“The whole reason for the website is we want to make recycling easy,” Martinez said. “The whole reason why we have the blue carts, the single stream, right there for the 600,000 single-family units we serve—part of that is having an easy guide of what can and can’t be recycled. The really great thing about the website is it’s very visual. Our hope is that it crosses language barriers because we have visual images of what can and can’t be recycled.”
In addition to outlining what can be recycled, the website provides information about why certain items can and can't be sorted and ultimately reused.
“We get into a lot of the financials behind it. Like why aren’t potato chip bags recyclable? It’s because it’s not worth the cost,” Bugh said.
The website also challenges people’s preconceived notions about what can be recycled, with a pretty creative approach.
“The idea for a quiz came about from trying to have a platform where you can bust those myths that people hold to be true,” Bugh said.
To determine which myths were most widespread in Chicago, Bugh and her team asked the city of Chicago which items were the biggest contaminants, what were the most expensive mistakes people made when recycling and what were the most frequent mistakes made by residents.
“We really try to capture those things that people don’t know are recyclable,” Bugh said.
Test your recycling knowledge in the city’s quiz by clicking here.
Do you throw out the Christmas tree?
When the holiday season is over and your tree is looking less merry and bright, don’t throw it out. Take it to one of the city’s 24 Christmas tree recycling centers.
Use the map below to find locations that will begin accepting Christmas trees from Jan. 2 through Jan. 16. (The six starred locations represent places where you can pick up free mulch beginning Jan. 11.)
Follow Kristen Thometz on Twitter: @kristenthometz
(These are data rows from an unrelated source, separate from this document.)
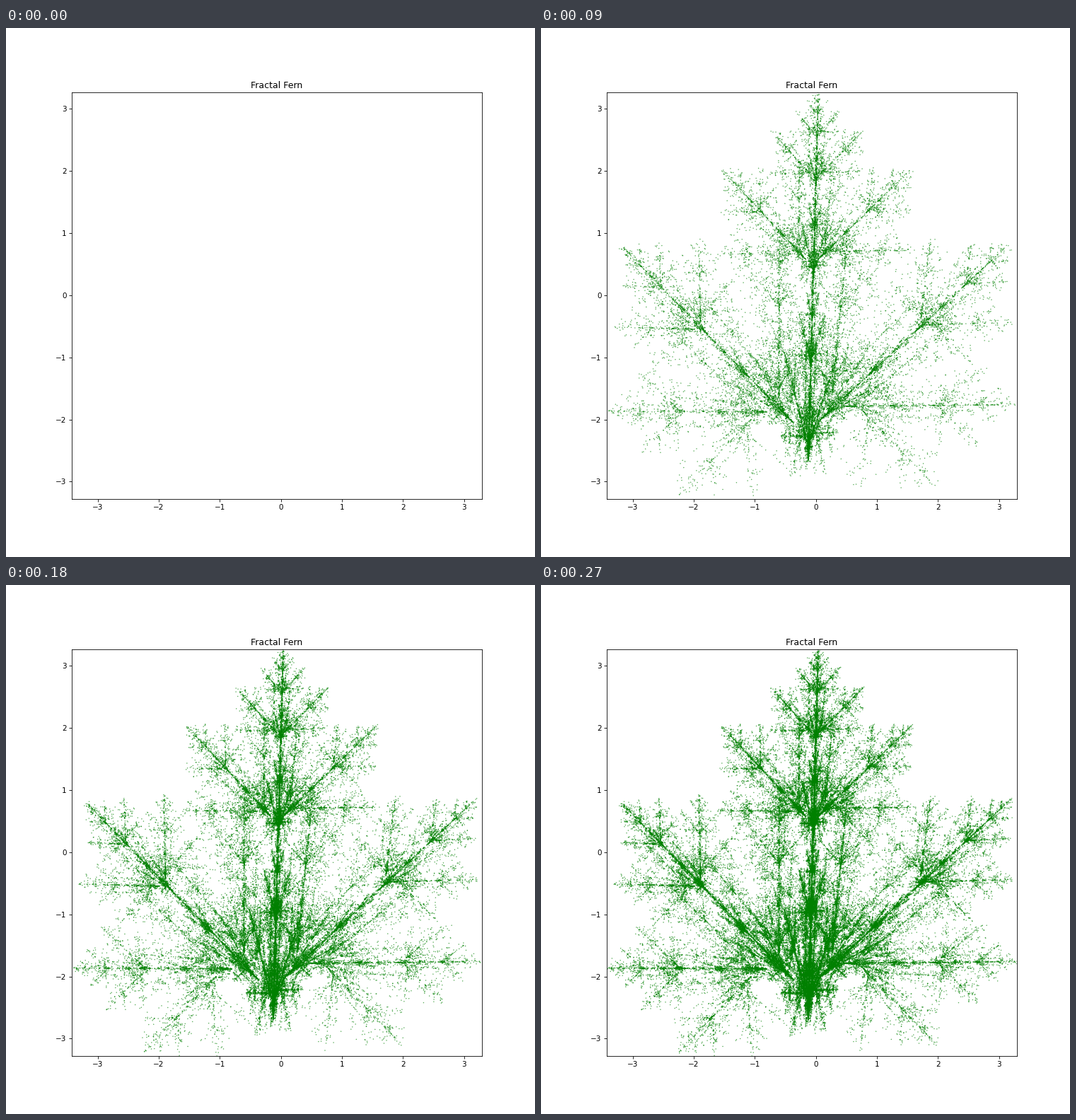
Write a matplotlib script that moves like this. It is 748 by 748 pixels and loops after 0.3 s.

```python
import random

import matplotlib.pyplot as plt
import numpy as np
from matplotlib.animation import FuncAnimation

SIZE = 748
FRAMES = 10
STEP = 10000  # points added per frame


def stem(x, y):
    return 0.14 * x + 0.01 * y - 0.08, 0.51 * y - 1.31


def right_lobe(x, y):
    return 0.43 * x + 0.52 * y + 1.49, -0.45 * x + 0.50 * y - 0.75


def left_lobe(x, y):
    return 0.45 * x - 0.49 * y - 1.62, 0.47 * x + 0.47 * y - 0.74


def top_lobe(x, y):
    return 0.49 * x + 0.02, 0.51 * y + 1.62


def chaos_game(count, seed=4):
    """Follow one point through randomly chosen maps."""
    rng = random.Random(seed)
    maps = (stem, right_lobe, left_lobe, top_lobe)
    x = y = 0.0
    points = np.empty((count, 2))
    for i in range(count):
        x, y = rng.choice(maps)(x, y)
        points[i] = x, y
    return points


points = chaos_game(FRAMES * STEP)

fig, ax = plt.subplots(figsize=(10, 10), dpi=SIZE / 10)
fig.subplots_adjust(left=93 / SIZE, right=673 / SIZE,
                    bottom=82 / SIZE, top=657 / SIZE)
ax.set_title("Fractal Fern")
ax.set_xlim(-3.423, 3.292)
ax.set_ylim(-3.280, 3.266)

# More than one size entry keeps the dots off the pixel grid.
dots = ax.scatter([], [], color="green")
dots.set_sizes([0.1, 0.1], fig.dpi)


def draw(frame):
    dots.set_offsets(points[:frame * STEP])
    return (dots,)


anim = FuncAnimation(fig, draw, frames=FRAMES, interval=30,
                     repeat=True, repeat_delay=0)
plt.show()
```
The city of Chicago's partial ban on plastic bags is now in place, but the ordinance as it's currently written will still allow stores to give out plastic bags, provided they meet certain standards.